Using a Color Checker Passport target or a camera profile generated with it doesn’t mean that you are locked into the results they generate, they simply give you the best starting point possible for adjusting your images.
It’s important to think about how you use star Ratings (in Adobe Camera Raw and Lightroom). Not everyone uses them the same way. However you decide to use them, you should use them consistently. Otherwise, when you browse multiple folders, you’ll have to interpret the same symbols differently in different contexts. That gets confusing fast!
I like the 5 star rating system. It helps make useful distinctions with only a touch more granularity than 3 levels of distinction – typically high, medium and low. It doesn’t get as granular at 10 levels of distinction, so you can cut to the chase fast. It’s used in other venues like restaurants and hotels so it’s familiar. Still, I don’t find using 1 and 2 star ratings useful for ranking the quality of images; I have no use for images that are below average. The images use are either good – 3, better – 4, or excellent – 5. So, I use 1 and 2 stars for something else. I use 1 star to identify a good idea in a substandard exposure or composition; I’ll try and use the idea later with better material. I use 2 stars to identify images that are good for composites; the exposures are fine but the composition is unfinished.
How do you use star ratings?
We discuss this and many other subjects in my field workshops.
Learn more about composition in my field workshops.
Upcoming dates include …
8/9-15 – Iceland … 10% discount ends June 20.
10/16-19 – Fall Foliage … 15% discount ends August 15.
Adobe has recently released a number of updates to their core photographic imaging products – Lightroom, Photoshop, and Camera Raw.
Adobe Photoshop CS4 11.0.1 update – February 24, 2009
* A number of issues that could cause slow performance have been addressed.
* Pen barrel rotation with Wacom tablets now works correctly.
* Photoshop now correctly recognizes 3D textures edited by a plug-in.
* The quality of the results of Auto-Blend Layers (Stack Images) has been improved.
* A problem that could result in a crash when pasting formatted text has been fixed.
* A crash that could result from a corrupt font no longer occurs.
Camera Raw 5.3 update – March 3, 2009

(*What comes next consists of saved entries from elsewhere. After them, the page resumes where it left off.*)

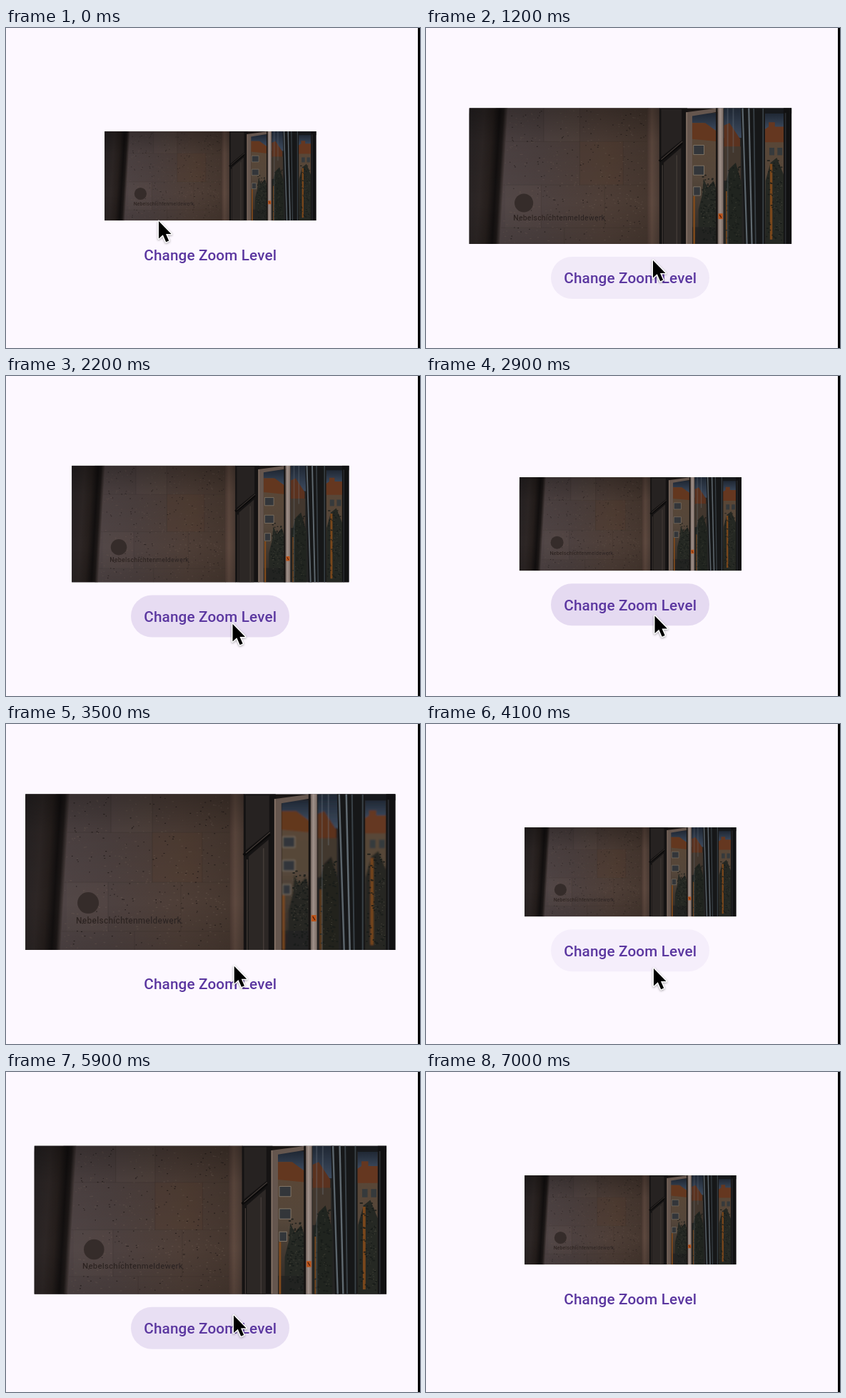
Animation of 580x449 px, one loop 7100 ms. Source, as an HTML page:

```html
<!DOCTYPE html>
<html lang="en">
<head>
<meta charset="utf-8">
<title>Change Zoom Level</title>
<style>
  html, body { margin: 0; width: 100%; height: 100%; overflow: hidden; background: #fdf8ff; }
  svg { display: block; width: 580px; height: 449px; }
  .label { font: 500 20.7px Roboto, sans-serif; letter-spacing: .15px; fill: #5b37a0; text-anchor: middle; }
  .sign { font: 500 12px Roboto, sans-serif; letter-spacing: .25px; fill: #2a2221; filter: drop-shadow(.6px .9px 0 #66544c); }
  #cursor { filter: drop-shadow(0 1.5px 1.5px rgba(0, 0, 0, .35)); }
</style>
</head>
<body>
<svg viewBox="0 0 580 449">
  <defs>
    <linearGradient id="blur">
      <stop offset="0" stop-color="#262223"/><stop offset=".4" stop-color="#2d2625"/>
      <stop offset=".62" stop-color="#251e1c"/><stop offset=".8" stop-color="#120f0f"/>
      <stop offset=".9" stop-color="#1d1817"/><stop offset="1" stop-color="#4a3f3e"/>
    </linearGradient>
    <linearGradient id="wall">
      <stop offset="0" stop-color="#504546"/><stop offset=".3" stop-color="#4d4140"/>
      <stop offset=".7" stop-color="#4e3e37"/><stop offset="1" stop-color="#46372f"/>
    </linearGradient>
    <linearGradient id="shade" x2="0" y2="1">
      <stop offset="0" stop-color="#000" stop-opacity=".3"/><stop offset=".25" stop-color="#000" stop-opacity=".08"/>
      <stop offset=".7" stop-color="#000" stop-opacity="0"/><stop offset="1" stop-color="#000" stop-opacity=".12"/>
    </linearGradient>
    <linearGradient id="pillar">
      <stop offset="0" stop-color="#4c3a33"/><stop offset=".35" stop-color="#5e493f"/><stop offset="1" stop-color="#493a33"/>
    </linearGradient>
    <linearGradient id="metal">
      <stop offset="0" stop-color="#6b5d57"/><stop offset=".4" stop-color="#a0918a"/><stop offset="1" stop-color="#7b6c65"/>
    </linearGradient>
    <linearGradient id="sky" x2="0" y2="1">
      <stop offset="0" stop-color="#1f2733"/><stop offset="1" stop-color="#3c4a5e"/>
    </linearGradient>
    <linearGradient id="facade" x2="0" y2="1">
      <stop offset="0" stop-color="#5c4735"/><stop offset=".5" stop-color="#54463a"/><stop offset="1" stop-color="#2a2724"/>
    </linearGradient>
    <filter id="soft"><feGaussianBlur stdDeviation=".8"/></filter>
    <clipPath id="frame"><rect x="27" y="98" width="519" height="219"/></clipPath>
  </defs>

  <rect width="580" height="449" fill="#fdf8ff"/>

  <g id="photo"><g clip-path="url(#frame)">
    <rect x="27" y="98" width="519" height="219" fill="#191514"/>
    <rect x="70" y="98" width="245" height="219" fill="url(#wall)"/>
    <path d="M147 98h58v54h-58zM85 222h58v70h-58z" fill="#80706a" opacity=".07"/>
    <path d="M205 152h70v70h-70z" fill="#5a3c2c" opacity=".2"/>
    <path d="M85 152H314M80 222H314M78 291H314M147 98V152M205 98V222M275 152V222M143 222V291M245 222V291M180 291V317"
          fill="none" stroke="#2c2321" stroke-opacity=".25" stroke-width=".8"/>
    <g fill="none" stroke-width="1.2" stroke-linecap="round">
      <path id="grain" stroke="#77645a" stroke-opacity=".35"/>
      <path id="pits" stroke="#1d1615" stroke-opacity=".75"/>
    </g>
    <g transform="translate(0 98) skewX(-3.4)"><rect x="27" width="62" height="219" fill="url(#blur)"/></g>
    <path d="M27 98V317H14Z" fill="#262223"/>
    <rect x="314" y="98" width="20" height="219" fill="url(#pillar)"/>
    <rect x="27" y="98" width="307" height="219" fill="url(#shade)"/>
    <circle cx="115" cy="251" r="15" fill="#352c2a"/>
    <text class="sign" x="98" y="279.5">Nebelschichtenmeldewerk</text>

    <rect x="333" y="98" width="45" height="219" fill="#151313"/>
    <path d="M336 100H369V150L336 177Z" fill="#262221"/>
    <path d="M340 186L368 162V317H340Z" fill="#2c2725"/>
    <path d="M333 184L370 154" stroke="#0b0a0a" stroke-width="4"/>
    <path d="M336 181L370 152M361 174V317M338 190V317" fill="none" stroke="#4a413d" stroke-width="1.2"/>

    <g filter="url(#soft)">
      <rect x="386" y="106" width="41" height="211" fill="url(#facade)"/>
      <path d="M386 106H427V136L404 122H386Z" fill="url(#sky)"/>
      <path d="M386 122H407L427 137V152L386 148Z" fill="#63371f"/>
      <path d="M388 158h17v15h-17zM388 191h17v15h-17zM388 225h11v14h-11z" fill="#33363a" stroke="#857a6b"/>
      <path d="M396 317V262L402 238L404 212L411 226L420 215L427 236V317Z" fill="#252823"/>
      <rect x="386" y="290" width="41" height="27" fill="#222221" opacity=".7"/>
      <path d="M389 240V317" stroke="#804a1c" stroke-width="3"/>

      <rect x="436" y="98" width="41" height="219" fill="#242423"/>
      <rect x="437" y="98" width="30" height="48" fill="url(#sky)"/>
      <path d="M437 126L446 122L463 148V163H437Z" fill="#5b321f"/>
      <path d="M437 160H464V215H437Z" fill="#42372e"/>
      <path d="M439 317V222L446 196L456 186L466 222V317Z" fill="#20241f"/>
      <path d="M441 232V317" stroke="#75461e" stroke-width="2"/>

      <rect x="503" y="106" width="30" height="211" fill="url(#facade)"/>
      <rect x="503" y="106" width="30" height="26" fill="url(#sky)"/>
      <path d="M503 132L509 128V121H519V128H533V153H503Z" fill="#653720"/>
      <path d="M510 162h8v12h-8zM523 162h8v12h-8z" fill="#363a3c"/>
      <path d="M504 317V215L512 186L522 178L533 205V317Z" fill="#252823"/>
      <path d="M513 188V310" stroke="#7a471b" stroke-width="4"/>
    </g>
    <g fill="none" stroke-width="2" stroke-linecap="round">
      <path id="leaves" stroke="#171b18" stroke-opacity=".8"/>
      <path id="glints" stroke="#5f5b4c" stroke-opacity=".5" stroke-width="1"/>
    </g>
    <path d="M376 105L428 98V104L386 111V317H376Z" fill="#65564e"/>
    <path d="M377 105V317" stroke="#8a776b" stroke-width="1.5"/>
    <rect x="424" y="98" width="3" height="219" fill="#171413"/>
    <rect x="427" y="98" width="9" height="219" fill="url(#metal)"/>
    <path d="M428 268h7v9h-7z" fill="#b9531a"/>
    <path d="M430 270l3 5" stroke="#4a1b08" stroke-width="1.3"/>
    <path d="M443 98V317M452 98V170" stroke="#77828a" stroke-opacity=".3" stroke-width="2"/>

    <path d="M464 98H503V317H470Z" fill="#161718"/>
    <path d="M467 98L474 317" stroke="#5b656c" stroke-width="2.5"/>
    <path d="M477 98L482 317" stroke="#606a71" stroke-width="2.5"/>
    <path d="M485 98L488 317M500 98V317" stroke="#394147" stroke-width="2"/>
    <path d="M503 98H546V107H503Z" fill="#17191c"/>
    <rect x="533" y="98" width="13" height="219" fill="#111112"/>
    <path d="M536 106V317" stroke="#2b2d31" stroke-width="2"/>
  </g></g>

  <g id="button">
    <rect id="pill" x="175" y="18" width="222" height="59" rx="29.5" fill="#6a40a8"/>
    <text class="label" x="286.2" y="55.45">Change Zoom Level</text>
  </g>
  <path id="cursor" d="M0 1V25.5L5.8 20.3L10.2 30.2L14.2 28.4L10 19H17.5Z"
        fill="#000" stroke="#fff" stroke-width="3" stroke-linejoin="round" paint-order="stroke"/>
  <rect x="577" width="3" height="449" fill="#000"/>
</svg>
<script>
const LOOP = 7100, STEP = 100, ZOOM_MS = 300;
const PHOTO_W = 519, SMALL = 296.5, LARGE = 518.5, RATIO = 219 / PHOTO_W, CX = 286.4, CY = 207.6;
const ZOOMS = [1014, 2035, 2846, 3670, 4580, 5830];
const HIDE_CURSOR = 6300;

const hover = [
  [0, 0], [400, 0], [700, .08], [900, .08], [1014, .17], [1100, .15], [1200, .08], [1300, 0],
  [1900, 0], [2035, .14], [2200, .15], [2500, .08], [2700, .08], [2900, .16], [3100, 0],
  [3500, 0], [3670, .14], [3900, .1], [4000, .03], [4100, .05], [4300, .08], [4580, .16],
  [4700, .12], [4800, .05], [4900, 0], [5700, 0], [5830, .15], [6100, .1], [6300, 0]
];
const pointer = [
  [0, 214, 270], [200, 245, 308], [500, 312, 344], [700, 318, 342], [900, 318, 336],
  [1200, 318, 325], [1700, 318, 328], [2000, 317, 346], [2200, 317.5, 347],
  [2900, 320.5, 335.5], [4100, 319, 342], [5000, 319, 340.5]
];

const $ = id => document.getElementById(id);
const photo = $('photo'), button = $('button'), pill = $('pill'), cursor = $('cursor');

function at(keys, t) {
  const i = keys.findIndex(k => k[0] > t);
  if (i < 0) return keys[keys.length - 1].slice(1);
  const a = keys[i - 1], b = keys[i], p = (t - a[0]) / (b[0] - a[0]);
  return a.slice(1).map((v, n) => v + (b[n + 1] - v) * p);
}

// Cubic ease-in-out with control points (.42, 0) and (.58, 1).
function ease(x) {
  let lo = 0, hi = 1;
  for (let i = 0; i < 24; i++) {
    const u = (lo + hi) / 2, v = 1 - u;
    if (1.26 * v * v * u + 1.74 * v * u * u + u * u * u < x) lo = u; else hi = u;
  }
  return lo * lo * (3 - 2 * lo);
}

// Each click toggles the size, so alternate the sign.
function zoomAt(t) {
  return ZOOMS.reduce((z, start, i) => {
    const p = Math.min(1, Math.max(0, (t - start) / ZOOM_MS));
    return z + (i % 2 ? -1 : 1) * ease(p);
  }, 0);
}

let seed = 7;
const rand = () => (seed = seed * 16807 % 2147483647) / 2147483647;

// Strews short horizontal flecks over a box.
function flecks(n, x, y, w, h, len) {
  let d = '';
  for (let i = 0; i < n; i++) {
    d += `M${(x + rand() * w).toFixed(1)} ${(y + rand() * h).toFixed(1)}h${(rand() * len).toFixed(1)}`;
  }
  return d;
}

function addTexture() {
  const set = (id, d) => $(id).setAttribute('d', d);
  set('grain', flecks(300, 82, 102, 230, 213, 2));
  set('pits', flecks(190, 92, 102, 220, 211, 1.2));
  set('leaves', flecks(80, 400, 205, 23, 110, 2) + flecks(60, 440, 190, 24, 125, 2) + flecks(70, 505, 180, 26, 135, 2));
  set('glints', flecks(45, 400, 215, 23, 95, 1) + flecks(30, 440, 200, 24, 110, 1) + flecks(45, 516, 185, 15, 125, 1));
}

function draw(t) {
  const w = SMALL + (LARGE - SMALL) * zoomAt(t), h = w * RATIO;
  const x = CX - w / 2, y = CY - h / 2;
  photo.setAttribute('transform', `translate(${x} ${y}) scale(${w / PHOTO_W}) translate(-27 -98)`);
  button.setAttribute('transform', `translate(0 ${y + h})`);
  pill.setAttribute('fill-opacity', at(hover, t)[0]);
  cursor.setAttribute('transform', `translate(${at(pointer, t).join(' ')})`);
  cursor.style.visibility = t < HIDE_CURSOR ? 'visible' : 'hidden';
}

const begin = performance.now();
function tick() {
  const t = (performance.now() - begin) % LOOP;
  draw(Math.floor(t / STEP) * STEP);
  requestAnimationFrame(tick);
}

addTexture();
tick();
</script>
</body>
</html>
```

This new version of the Camera Raw plug-in replaces the original one that was installed with Adobe® Photoshop® CS4; Adobe Photoshop Elements 7.0; and Adobe Premiere® Elements 7.0 software. Visit the Camera Raw page for a complete list of supported cameras.
Lightroom 2.3 update – March 3, 2009
* Additional camera support for the Nikon D3X and Olympus E-30
* Includes several corrections for issues introduced by previous Lightroom 2 releases
Get all the updates here.
Learn about them in my workshops.
Now available at Adobe.com.
Adobe Camera Raw 4.5 plug-in (Yes.Iit’s compatible with new Lightroom 2 settings.)
DNG Converter 4.5.
Over 190 camera models are supported.
Why wouldn’t you upgrade?
Find out more here.
Download it here.